DraftAmerica recently spoke with former
NFL standout Terrell Buckley, a 14-year veteran who made stops in
Green Bay, Miami, Denver, New England, and New York. Buckley was
often a fan favorite and now is the assistant strength coach at his
alma mater of Florida State. His daughter is an up-and-coming high
school golfer in the South Florida area, as recently featured in the
Miami Herald. Buckley discussed several aspects of football with DA,
including his draft day experience back in 1992 and his experience
being teammates with three Hall of Fame quarterbacks.
DA: So what was life like leading up to
the 1992 NFL draft?
TB: It’s funny. I knew it was going to
be between one and seven. I mean I had worked out with all the top
teams there. Dallas had the 14th pick, and we knew they
were going to try to trade up on draft day. Cincinnati, who had the
sixth pick, they came to Mississippi. I only [visited] two places,
Dallas and Washington. I didn’t visit Indianapolis, I didn’t visit
the Rams. I really didn’t want to go that far. I was still in school
trying to take classes during that time, so I had some trouble with
my schedule. My schedule was pretty tight.
DA: What did you do on the day of the
TB: I didn’t fly to New York. I wanted
to stay home and share it with my family. I had rented a cottage on
the lake and all my family, friends, coaches, all the people that had
an influence and helped me came over with me. It was great.
DA: And how about when you heard your
TB: It was kind of relief and
excitement and I felt like it was the start of something new.
DA: The start of something special.
TB: For me, I always go back to Pop
Warner. And getting drafted was the start of something that’s… it’s
hard to get there, it’s hard to stay there, [all] that time, and to
make kind of a career out of it that’s darn near impossible. So, a
lot of milestones there.
DA: You’ve played with some of the best
players ever to set foot on the playing field. What were some of
those relationships like?
TB: Let me tell you, I had some great
teammates. The greatest one of all was probably the late Reggie
White. And, you know, Dan Marino, Brett Favre, Tom Brady, and a host
of other guys. O.J. McDuffie down here, Bryan Cox… I mean, I really
can say I only had a few bad apples in 14 years, bad teammates. 95%
of them were great. And Dan, I was probably closer to him and,

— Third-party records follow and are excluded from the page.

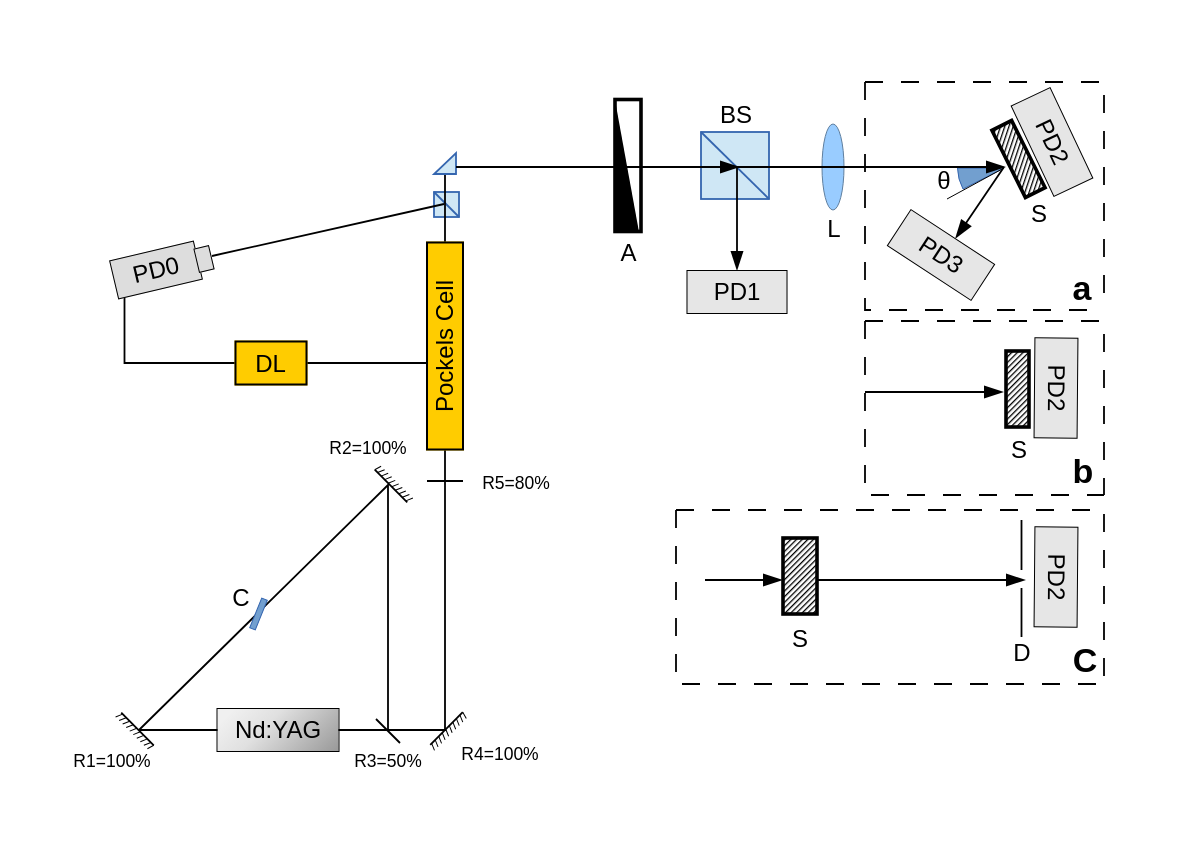
<!DOCTYPE html>
<html lang="en">
<head>
<meta charset="utf-8">
<title>Laser setup with three detection arrangements</title>
<style>
:root {
  --ink: #000;
  --paper: #fff;
  --amber: #fc0;
  --detector: #e6e6e6;
  --detector-dark: #ddd;
  --glass: #cfe7f5;
  --glass-edge: #3465af;
  --lens: #9cf;
  --angle: #729fcf;
}
* { box-sizing: border-box; }
html, body { margin: 0; overflow: hidden; background: var(--paper); }
.diagram {
  position: relative;
  width: 1200px;
  height: 863px;
  overflow: hidden;
  color: var(--ink);
  font: 24px/1 "Liberation Sans", Arial, sans-serif;
}
.optics { position: absolute; left: 0; top: 0; display: block; }
.beams { fill: none; stroke: var(--ink); stroke-width: 1.8; }
.frames { fill: none; stroke: var(--ink); stroke-width: 1.8; stroke-dasharray: 18 18; }
.glass { fill: var(--glass); stroke: var(--glass-edge); stroke-width: 1.8; }
.sample { fill: url(#hatch); stroke: var(--ink); stroke-width: 3.6; }
.node, .label {
  position: absolute;
  left: var(--x);
  top: var(--y);
  transform: translate(-50%, -50%) rotate(var(--turn, 0deg));
  white-space: nowrap;
}
.node { display: flex; align-items: center; justify-content: center; border: 1px solid var(--ink); }
.detector { width: 101px; height: 44px; background: var(--detector); }
.trigger { width: 87px; height: 40px; background: var(--detector-dark); }
.driver { background: var(--amber); border-width: 2px; }
.delay { width: 73px; height: 45px; }
.pockels { width: 209px; height: 38px; }
.crystal { width: 123px; height: 44px; background: linear-gradient(135deg, #f0f0f0 10%, #e0e0e0 40%, #999 100%); }
.mirror-label { font-size: 17.5px; }
.panel-label { font-size: 34px; font-weight: bold; }
</style>
</head>
<body>
<main class="diagram">
  <svg class="optics" width="1200" height="863" viewBox="0 0 1200 863" aria-hidden="true">
    <defs>
      <pattern id="hatch" width="4" height="4" patternUnits="userSpaceOnUse" patternTransform="rotate(45)">
        <rect width="4" height="4" fill="#fff"/>
        <rect width="1.3" height="4" fill="#000"/>
      </pattern>
      <polygon id="arrowhead" points="0,0 -20,-6.5 -20,6.5"/>
      <g id="mirror" fill="none" stroke="#000">
        <path d="M-23 0H23" stroke-width="1.8"/>
        <path d="M-21 0l-3 7M-16 0l-3 7M-11 0l-3 7M-6 0l-3 7M-1 0l-3 7M4 0l-3 7M9 0l-3 7M14 0l-3 7M19 0l-3 7M23 0l-2 7" stroke-width="1"/>
      </g>
    </defs>

    <g class="frames">
      <path d="M865 82H1104V310M865 82V310H1104"/>
      <path d="M865 321H1104V495M865 321V495H1104"/>
      <path d="M676 510H1104V684M676 510V684H1104"/>
    </g>

    <g class="glass">
      <polygon points="434,174 456,174 456,153"/>
      <rect x="434" y="192" width="25" height="25"/>
      <path d="M434 192L459 217"/>
      <rect x="701" y="132" width="68" height="67"/>
      <path d="M701 132L769 199"/>
    </g>
    <ellipse cx="833" cy="167" rx="11" ry="43" fill="#9cf" stroke="#5f7f9f"/>

    <g class="attenuator">
      <rect x="615" y="99.5" width="26" height="132" fill="#fff" stroke="#000" stroke-width="3.6"/>
      <polygon points="615,100 615,232 639,232"/>
    </g>

    <g class="angle">
      <path d="M1004 168H957.5A46.5 46.5 0 0 0 963 189Z" fill="#729fcf" stroke="#3465af"/>
      <path d="M1004 168L947 199" stroke="#000"/>
    </g>

    <g class="beams">
      <path d="M139 730H445V175M388 730V485L139 730"/>
      <path d="M456 167H990M737 167V255M1004 167L964 226"/>
      <path d="M212 256L444 204"/>
      <path d="M124.500 296V363H428"/>
      <path d="M427 481H463M376 719L400 743"/>
      <path d="M865 392H988M705 580H768M818 580H1010"/>
      <path d="M1021.500 520V570M1021.500 588V637"/>
    </g>
    <g class="arrowheads">
      <use href="#arrowhead" x="0" y="0" transform="translate(740 167)"/>
      <use href="#arrowhead" transform="translate(737 271) rotate(90)"/>
      <use href="#arrowhead" transform="translate(1006 167)"/>
      <use href="#arrowhead" transform="translate(955 239) rotate(125)"/>
      <use href="#arrowhead" transform="translate(1004 392)"/>
      <use href="#arrowhead" transform="translate(783 580)"/>
      <use href="#arrowhead" transform="translate(1026 580)"/>
    </g>

    <g class="mirrors">
      <use href="#mirror" transform="translate(137.500 729) rotate(45)"/>
      <use href="#mirror" transform="translate(391 486) rotate(225)"/>
      <use href="#mirror" transform="translate(446.500 728.500) rotate(-45)"/>
    </g>
    <rect x="-3" y="-16" width="6" height="32" transform="translate(258.500 614) rotate(22)" fill="#729fcf" stroke="#3465af"/>

    <rect class="sample" x="-11" y="-37.500" width="22" height="75" transform="translate(1018.500 159) rotate(-26.500)"/>
    <rect class="sample" x="1006" y="351" width="23" height="76"/>
    <rect class="sample" x="783" y="538" width="34" height="76"/>
  </svg>

  <div class="node trigger" style="--x:155.500px;--y:269.500px;--turn:-13.300deg">PD0</div>
  <div class="node" style="--x:203.500px;--y:258.500px;--turn:-13.300deg;width:16px;height:25px;background:var(--detector-dark)"></div>
  <div class="node driver delay" style="--x:270.500px;--y:363px">DL</div>
  <div class="node driver pockels" style="--x:445px;--y:345.500px;--turn:-90deg">Pockels Cell</div>
  <div class="node crystal" style="--x:278px;--y:730px">Nd:YAG</div>
  <div class="node detector" style="--x:737px;--y:292px">PD1</div>
  <div class="node detector" style="--x:1052px;--y:142px;--turn:64.700deg">PD2</div>
  <div class="node detector" style="--x:940.500px;--y:255px;--turn:33.200deg">PD3</div>
  <div class="node detector" style="--x:1055.500px;--y:388px;--turn:90.500deg">PD2</div>
  <div class="node detector" style="--x:1055.500px;--y:577px;--turn:90.500deg">PD2</div>

  <span class="label" style="--x:628.500px;--y:253px">A</span>
  <span class="label" style="--x:736px;--y:115px">BS</span>
  <span class="label" style="--x:834px;--y:229px">L</span>
  <span class="label" style="--x:944px;--y:181px">θ</span>
  <span class="label" style="--x:1039px;--y:214px">S</span>
  <span class="label" style="--x:1019px;--y:450px">S</span>
  <span class="label" style="--x:800px;--y:639px">S</span>
  <span class="label" style="--x:1022px;--y:653px">D</span>
  <span class="label" style="--x:241px;--y:598px">C</span>

  <span class="label mirror-label" style="--x:112px;--y:762px">R1=100%</span>
  <span class="label mirror-label" style="--x:368px;--y:449px">R2=100%</span>
  <span class="label mirror-label" style="--x:388px;--y:762px">R3=50%</span>
  <span class="label mirror-label" style="--x:500px;--y:755px">R4=100%</span>
  <span class="label mirror-label" style="--x:516px;--y:484px">R5=80%</span>

  <span class="label panel-label" style="--x:1082px;--y:288px">a</span>
  <span class="label panel-label" style="--x:1083px;--y:471px">b</span>
  <span class="label panel-label" style="--x:1085px;--y:660px">C</span>
</main>
</body>
</html>
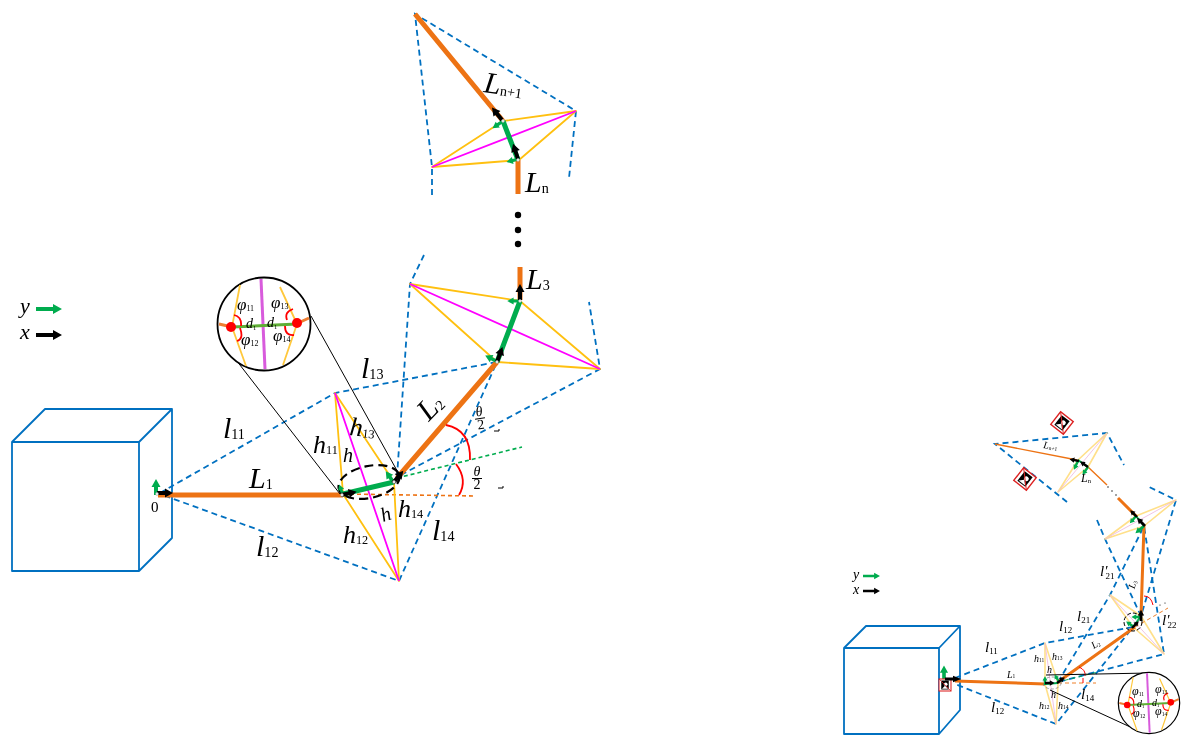
<!DOCTYPE html>
<html lang="en">
<head>
<meta charset="utf-8">
<title>Kinematic model of a multi-segment arm</title>
<style>
:root { --blue:#0070c0; --orange:#ed7314; --green:#00ac4e; --gold:#ffc010; --pink:#ff00ff; --red:#ff0000; --ink:#000; --paper:#fff; }
* { box-sizing:border-box; margin:0; padding:0; }
body { width:1200px; height:754px; overflow:hidden; background:var(--paper); }
.board { position:relative; width:1200px; height:754px; overflow:hidden; color:var(--ink); font-family:"Liberation Serif","Noto Serif",serif; }
.drawing { position:absolute; inset:0; fill:none; }
.box { stroke:var(--blue); stroke-width:1.8; stroke-linejoin:round; }
.cable { stroke:var(--blue); stroke-width:1.8; stroke-dasharray:6 4; }
.link { stroke:var(--orange); stroke-width:5; }
.joint { stroke:var(--green); stroke-width:5; }
.plate { stroke:var(--gold); stroke-width:1.8; stroke-linejoin:round; }
.span { stroke:var(--pink); stroke-width:1.8; }
.angle { stroke:var(--red); stroke-width:1.8; }
.axis { stroke-width:1.6; stroke-dasharray:4 3; }
.leader { stroke:var(--ink); stroke-width:1; }
.x { fill:var(--ink); } .y { fill:var(--green); } .o { stroke:var(--orange); } .g { stroke:var(--green); }
.small .link { stroke-width:3; }
.small .joint { stroke-width:2; }
.small .plate { stroke:#ffe08a; stroke-width:1.6; }
.small .span { stroke:#eeb5dd; stroke-width:.8; }
.small .angle { stroke-width:1; }
.small .axis { stroke-width:.9; }
.label { position:absolute; left:calc(var(--x)*1px); top:calc(var(--y)*1px - .84em); font-size:30px; line-height:1; font-style:italic; white-space:nowrap; transform:rotate(var(--r,0deg)); transform-origin:0 .84em; }
.label sub { position:relative; top:.08em; font-size:.47em; font-style:normal; line-height:0; vertical-align:baseline; }
.height { font-size:26px; }
.half { font-size:20px; }
.origin { font-size:15px; font-style:normal; }
.lens { font-size:17px; }
.lens sub { top:.2em; }
.lens.offset { font-size:14px; }
.mini { font-size:15px; }
.mini sub { top:.2em; font-size:.6em; }
.prime sub { top:.3em; margin-left:-2px; }
.tiny { font-size:10px; }
.tiny sub { top:.15em; font-size:.55em; }
.lens.near { font-size:12px; }
.lens.offset.near { font-size:10px; }
.legend { position:absolute; left:20px; top:296px; display:grid; grid-template-columns:16px 27px; grid-auto-rows:26px; align-items:center; list-style:none; font-size:22px; font-style:italic; line-height:1; }
.legend li { display:contents; }
.legend span { position:relative; top:-3px; }
.legend svg { width:26px; height:12px; }
.legend.compact { left:853px; top:568px; grid-template-columns:10px 17px; grid-auto-rows:15px; font-size:14px; }
.compact span { top:-1px; }
.compact svg { width:17px; height:8px; }
.fraction { position:absolute; display:flex; flex-direction:column; width:10px; font-size:14px; font-style:italic; line-height:12px; text-align:center; }
.fraction span + span { border-top:1px solid var(--ink); font-style:normal; }
.fraction.upper { left:475px; top:406px; transform:rotate(-8deg); }
.fraction.lower { left:472px; top:466px; }
</style>
</head>
<body>
<main class="board">
<svg class="drawing" width="1200" height="754" viewBox="0 0 1200 754" role="img" aria-label="Diagram of a cable-driven arm with several links, with a compact second pose at right">
<defs>
<path id="arrow" d="M0-2H8V-4.5L16 0 8 4.5V2H0z"/>
<g id="zoom">
<circle r="46.5" fill="#fff" stroke="#000" stroke-width="1.8"/>
<path class="plate" style="stroke:#ffc83c" d="M-24-39L-32 3-18 42M16-37L33 0 19 41"/>
<path d="M-3-45L1 45" stroke="#d85bdc" stroke-width="3"/>
<path d="M-45 0L-32 3M32 0L45-6" stroke="#ed7d31" stroke-width="3"/>
<path d="M-32 3L33 0" stroke="#5fae36" stroke-width="3"/>
<path class="angle" d="M-30-9Q-22-7-23 2M-24 4Q-20 15-27 17M29-15Q20-12 23-4M21 2Q21 12 30 11"/>
<circle cx="-33" cy="3" r="5" fill="#f00"/><circle cx="33" cy="-1" r="5" fill="#f00"/>
</g>
<g id="marker">
<rect x="-8" y="-8" width="16" height="16" fill="#fff" stroke="#d22" stroke-width="1.4"/>
<rect x="-5" y="-6" width="10" height="12" fill="#000"/>
<circle cx="1" cy="-1" r="2.4" fill="#fff"/><path d="M-4 5L0 1 4 5z" fill="#fff"/>
<path d="M-8-8L8 8" stroke="#d22"/>
</g>
</defs>

<g id="large-arm">
<path class="box" d="M12 442H139V571H12zL45 409H172V538L139 571M139 442L172 409"/>
<g class="cable">
<path d="M160 493L335 393 497 362 399 581 160 494"/>
<path d="M424 255L410 284 397 477 600 369 589 302"/>
<path d="M432 195V167L415 14 576 111 569 178"/>
</g>
<path class="axis o" d="M343 494L476 496"/>
<path class="axis g" d="M397 478L522 447"/>
<path class="plate" d="M335 393L343 494 399 581 394 482zM410 284L520 301 600 369 497 362zM432 167L503 121 576 111 519 160z"/>
<path class="span" d="M335 393L399 581M410 284L600 369M432 167L576 111"/>
<path class="link" d="M158 495H343M397 478L497 362M520 300V267M518 194V160M503 121L415 14"/>
<path class="joint" d="M343 494L394 482M497 362L520 301M518 160L503 121"/>
<ellipse cx="369" cy="482" rx="31" ry="16" transform="rotate(-12 369 482)" stroke="#000" stroke-width="2.2" stroke-dasharray="9 5"/>
<path class="angle" d="M446 425Q471 430 470 460M456 464Q468 480 459 495"/>
<path class="leader" d="M219 338L340 494M311 316L400 476"/>
<use href="#zoom" x="264" y="324"/>
<g class="y">
<use href="#arrow" transform="translate(156 495) rotate(-90)"/>
<use href="#arrow" transform="translate(343 495) rotate(-110) scale(.7)"/>
<use href="#arrow" transform="translate(394 483) rotate(-125) scale(.9)"/>
<use href="#arrow" transform="translate(498 362) rotate(-153) scale(.9)"/>
<use href="#arrow" transform="translate(520 301) rotate(180) scale(.8)"/>
<use href="#arrow" transform="translate(519 159) rotate(167) scale(.8)"/>
<use href="#arrow" transform="translate(503 121) rotate(145) scale(.8)"/>
</g>
<g class="x">
<use href="#arrow" transform="translate(157 493)"/>
<use href="#arrow" transform="translate(341 495) rotate(-12)"/>
<use href="#arrow" transform="translate(393 483) rotate(-50)"/>
<use href="#arrow" transform="translate(497 362) rotate(-70)"/>
<use href="#arrow" transform="translate(520 300) rotate(-90)"/>
<use href="#arrow" transform="translate(518 159) rotate(-108)"/>
<use href="#arrow" transform="translate(502 120) rotate(-129)"/>
<circle cx="518" cy="215" r="3.2"/><circle cx="518" cy="230" r="3.2"/><circle cx="518" cy="244" r="3.2"/>
</g>
<g fill="#fff" stroke="#999" stroke-width=".5"><circle cx="157" cy="494" r="1.4"/><circle cx="342" cy="495" r="1.4"/><circle cx="394" cy="482" r="1.4"/><circle cx="497" cy="362" r="1.4"/><circle cx="520" cy="301" r="1.4"/><circle cx="518" cy="160" r="1.4"/><circle cx="503" cy="121" r="1.4"/></g>
<path class="leader" d="M494 431H499V429M498 488H503V486"/>
</g>

<g id="compact-arm" class="small">
<path class="box" d="M844 648H939V734H844zL866 626H960V710L939 734M939 648L960 626"/>
<g class="cable">
<path d="M955 678L1045 643 1133 627 1056 724 955 684"/>
<path d="M1058 682L1110 595 1144 526 1164 654 1058 682"/>
<path d="M1097 520L1105 539 1141 616 1176 500 1147 486"/>
<path d="M1067 502L995 444 1107 433 1124 465"/>
</g>
<path class="plate" d="M1045 643V684L1056 724 1058 683zM1110 595L1133 627 1164 654 1141 616zM1105 539L1136 516 1176 500 1144 526zM1107 433L1078 460 1058 492 1088 467z"/>
<path class="span" d="M1045 643L1056 724M1110 595L1164 654M1105 539L1176 500M1107 433L1058 492"/>
<path class="link" d="M955 681L1045 684M1058 682L1135 627M1141 616L1144 525M1137 517L1118 498"/>
<path d="M995 444L1077 460M1088 467L1107 485" stroke="#ed7314" stroke-width="1.4"/>
<path class="joint" d="M1045 684L1058 683M1133 627L1141 616M1136 516L1144 526M1078 460L1088 467"/>
<path class="axis o" d="M1058 683H1096M1135 627L1168 608"/>
<path class="axis g" d="M1058 682L1098 672"/>
<path class="angle" d="M1079 667Q1086 670 1085 676M1083 678V683M1144 596Q1151 596 1153 605"/>
<circle cx="1133" cy="622" r="9" stroke="#000" stroke-dasharray="4 2"/>
<ellipse cx="1052" cy="683" rx="9" ry="6" stroke="#777" stroke-width=".7" stroke-dasharray="3 2"/>
<path class="leader" d="M1046 675L1149 673M1050 690L1139 731"/>
<use href="#zoom" transform="translate(1149 703) scale(.66)"/>
<g class="y">
<use href="#arrow" transform="translate(944 680) rotate(-90) scale(.9)"/>
<use href="#arrow" transform="translate(1045 685) rotate(-90) scale(.55)"/>
<use href="#arrow" transform="translate(1059 682) rotate(-120) scale(.55)"/>
<use href="#arrow" transform="translate(1134 627) rotate(-145) scale(.6)"/>
<use href="#arrow" transform="translate(1141 617) rotate(180) scale(.6)"/>
<use href="#arrow" transform="translate(1144 526) rotate(140) scale(.7)"/>
<use href="#arrow" transform="translate(1136 516) rotate(130) scale(.6)"/>
<use href="#arrow" transform="translate(1088 467) rotate(125) scale(.6)"/>
<use href="#arrow" transform="translate(1078 461) rotate(115) scale(.6)"/>
</g>
<use href="#marker" transform="translate(945 685) scale(.75)"/>
<use href="#marker" transform="translate(1062 423) rotate(38)"/>
<use href="#marker" transform="translate(1025 479) rotate(38)"/>
<g class="x">
<use href="#arrow" transform="translate(945 679) scale(1 .7)"/>
<use href="#arrow" transform="translate(1045 683) scale(.6)"/>
<use href="#arrow" transform="translate(1057 683) rotate(-36) scale(.6)"/>
<use href="#arrow" transform="translate(1132 628) rotate(-45) scale(.6)"/>
<use href="#arrow" transform="translate(1141 621) rotate(-90) scale(.7)"/>
<use href="#arrow" transform="translate(1145 526) rotate(-135) scale(.7)"/>
<use href="#arrow" transform="translate(1137 517) rotate(-135) scale(.6)"/>
<use href="#arrow" transform="translate(1088 467) rotate(-145) scale(.6)"/>
<use href="#arrow" transform="translate(1079 461) rotate(-170) scale(.6)"/>
<circle cx="1108" cy="487" r=".7"/><circle cx="1112" cy="491" r=".7"/><circle cx="1116" cy="495" r=".7"/>
<circle cx="1160" cy="605" r=".6"/><circle cx="1165" cy="603" r=".6"/>
</g>
</g>
</svg>

<ul class="legend">
<li><span>y</span><svg class="y" viewBox="0 0 26 12"><path d="M0 4H17V1L26 6 17 11V8H0z"/></svg></li>
<li><span>x</span><svg class="x" viewBox="0 0 26 12"><path d="M0 4H17V1L26 6 17 11V8H0z"/></svg></li>
</ul>
<ul class="legend compact">
<li><span>y</span><svg class="y" viewBox="0 0 26 12"><path d="M0 4H17V1L26 6 17 11V8H0z"/></svg></li>
<li><span>x</span><svg class="x" viewBox="0 0 26 12"><path d="M0 4H17V1L26 6 17 11V8H0z"/></svg></li>
</ul>

<span class="label" style="--x:483;--y:92;--r:8deg">L<sub>n+1</sub></span>
<span class="label" style="--x:525;--y:192">L<sub>n</sub></span>
<span class="label" style="--x:526;--y:289">L<sub>3</sub></span>
<span class="label" style="--x:429;--y:422;--r:-46deg">L<sub>2</sub></span>
<span class="label" style="--x:249;--y:488">L<sub>1</sub></span>
<span class="label" style="--x:223;--y:438">l<sub>11</sub></span>
<span class="label" style="--x:361;--y:378">l<sub>13</sub></span>
<span class="label" style="--x:256;--y:556">l<sub>12</sub></span>
<span class="label" style="--x:432;--y:540">l<sub>14</sub></span>
<span class="label height" style="--x:313;--y:454">h<sub>11</sub></span>
<span class="label height" style="--x:349;--y:436;--r:6deg">h<sub>13</sub></span>
<span class="label height" style="--x:343;--y:544">h<sub>12</sub></span>
<span class="label height" style="--x:398;--y:518">h<sub>14</sub></span>
<span class="label half" style="--x:343;--y:462">h</span>
<span class="label half" style="--x:383;--y:522;--r:-18deg">h</span>
<span class="label origin" style="--x:151;--y:513">0</span>
<div class="fraction upper"><span>θ</span><span>2</span></div>
<div class="fraction lower"><span>θ</span><span>2</span></div>

<span class="label lens" style="--x:237;--y:310">φ<sub>11</sub></span>
<span class="label lens" style="--x:271;--y:308">φ<sub>13</sub></span>
<span class="label lens" style="--x:241;--y:345">φ<sub>12</sub></span>
<span class="label lens" style="--x:273;--y:341">φ<sub>14</sub></span>
<span class="label lens offset" style="--x:246;--y:329">d<sub>1</sub></span>
<span class="label lens offset" style="--x:267;--y:328">d<sub>1</sub></span>

<span class="label mini" style="--x:985;--y:653">l<sub>11</sub></span>
<span class="label mini" style="--x:1059;--y:632">l<sub>12</sub></span>
<span class="label mini" style="--x:991;--y:713">l<sub>12</sub></span>
<span class="label mini" style="--x:1081;--y:700">l<sub>14</sub></span>
<span class="label mini" style="--x:1077;--y:622">l<sub>21</sub></span>
<span class="label mini prime" style="--x:1100;--y:577">l′<sub>21</sub></span>
<span class="label mini prime" style="--x:1162;--y:626">l′<sub>22</sub></span>
<span class="label tiny" style="--x:1007;--y:678">L<sub>1</sub></span>
<span class="label tiny" style="--x:1094;--y:649;--r:-32deg">L<sub>2</sub></span>
<span class="label tiny" style="--x:1135;--y:589;--r:-75deg">L<sub>3</sub></span>
<span class="label tiny" style="--x:1081;--y:482;font-size:12px">L<sub>n</sub></span>
<span class="label tiny" style="--x:1043;--y:448;--r:8deg">L<sub>n+1</sub></span>
<span class="label tiny" style="--x:1034;--y:662">h<sub>11</sub></span>
<span class="label tiny" style="--x:1052;--y:660">h<sub>13</sub></span>
<span class="label tiny" style="--x:1039;--y:709">h<sub>12</sub></span>
<span class="label tiny" style="--x:1058;--y:709">h<sub>14</sub></span>
<span class="label tiny" style="--x:1047;--y:673">h</span>
<span class="label tiny" style="--x:1051;--y:698">h</span>
<span class="label lens near" style="--x:1132;--y:695">φ<sub>11</sub></span>
<span class="label lens near" style="--x:1155;--y:693">φ<sub>13</sub></span>
<span class="label lens near" style="--x:1133;--y:717">φ<sub>12</sub></span>
<span class="label lens near" style="--x:1155;--y:715">φ<sub>14</sub></span>
<span class="label lens offset near" style="--x:1137;--y:707">d<sub>1</sub></span>
<span class="label lens offset near" style="--x:1152;--y:706">d<sub>1</sub></span>
</main>
</body>
</html>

quarterback-wise, Tom and [Chad] Pennington. Just great guys.
DA: You obviously played with Dan the
longest, what insight can you give us on that?
TB: It’s funny, I had to sit by Dan on
the bus, and same thing with Tom. We used to end up talking, and
strategizing, and what’s the quarterback thinking, and what’s the DB
thinking in these situations. So that’s how I always thought it ends
up developing into a friendship.
DA: Take me back to 2001. You joined
the Patriots as a free agent and after two games it seemed like more
of the same for a struggling franchise. Then Mo Lewis changes history
and knocks out Drew Bledsoe and in comes little-known Tom Brady. Did
you have any idea the rest of that year would unfold the way it did?
TB: Nobody knew. Everybody wants to
take the credit. He was a good, solid player that we thought was
going to go in and throw a few balls, and Drew was going to come back
and take over. But as it went on, it started to show [that he was the
real deal]. But I don’t think anybody knew.
DA: Ironically that wasn’t the first
time you witnessed a significant change at the helm.
TB: My first game [with Green Bay in
’92]. Magic Man [then-Packers quarterback Don Majkowski] hurt
his ankle and Brett came in and… almost like Tom Brady with Drew
Bledsoe, kind of the same situation I had in New England, so it was
kind of weird. Most of the time guys have the skills, sometimes it’s
the system, the coaches. One of those things that can derail a guy or
send a guy to heights unknown.
DA: Let’s come back to the here and
now. Brett is 40 and trying to go against New England on a fractured
ankle. Are you in awe of how he’s still getting it done at this age?
TB: The way the game has changed, I
would say in the past year, the way they protect the quarterbacks and
all that, it’s not as amazing as it was in the past, but it’s still
pretty impressive. But stuff like that, that shows the grit and the
toughness. But… who knows. They’re saying on a fractured ankle a
guy’s better than the guy who’s healthy? That remains to be seen. And
you know [New England] is going to bring it. You’re hurt. Hey, we’re
going to see. It’s going to be very interesting.
DA: Last question: should Tom Brady cut
TB: His wife doesn’t think so, and
that’s the only person that matters.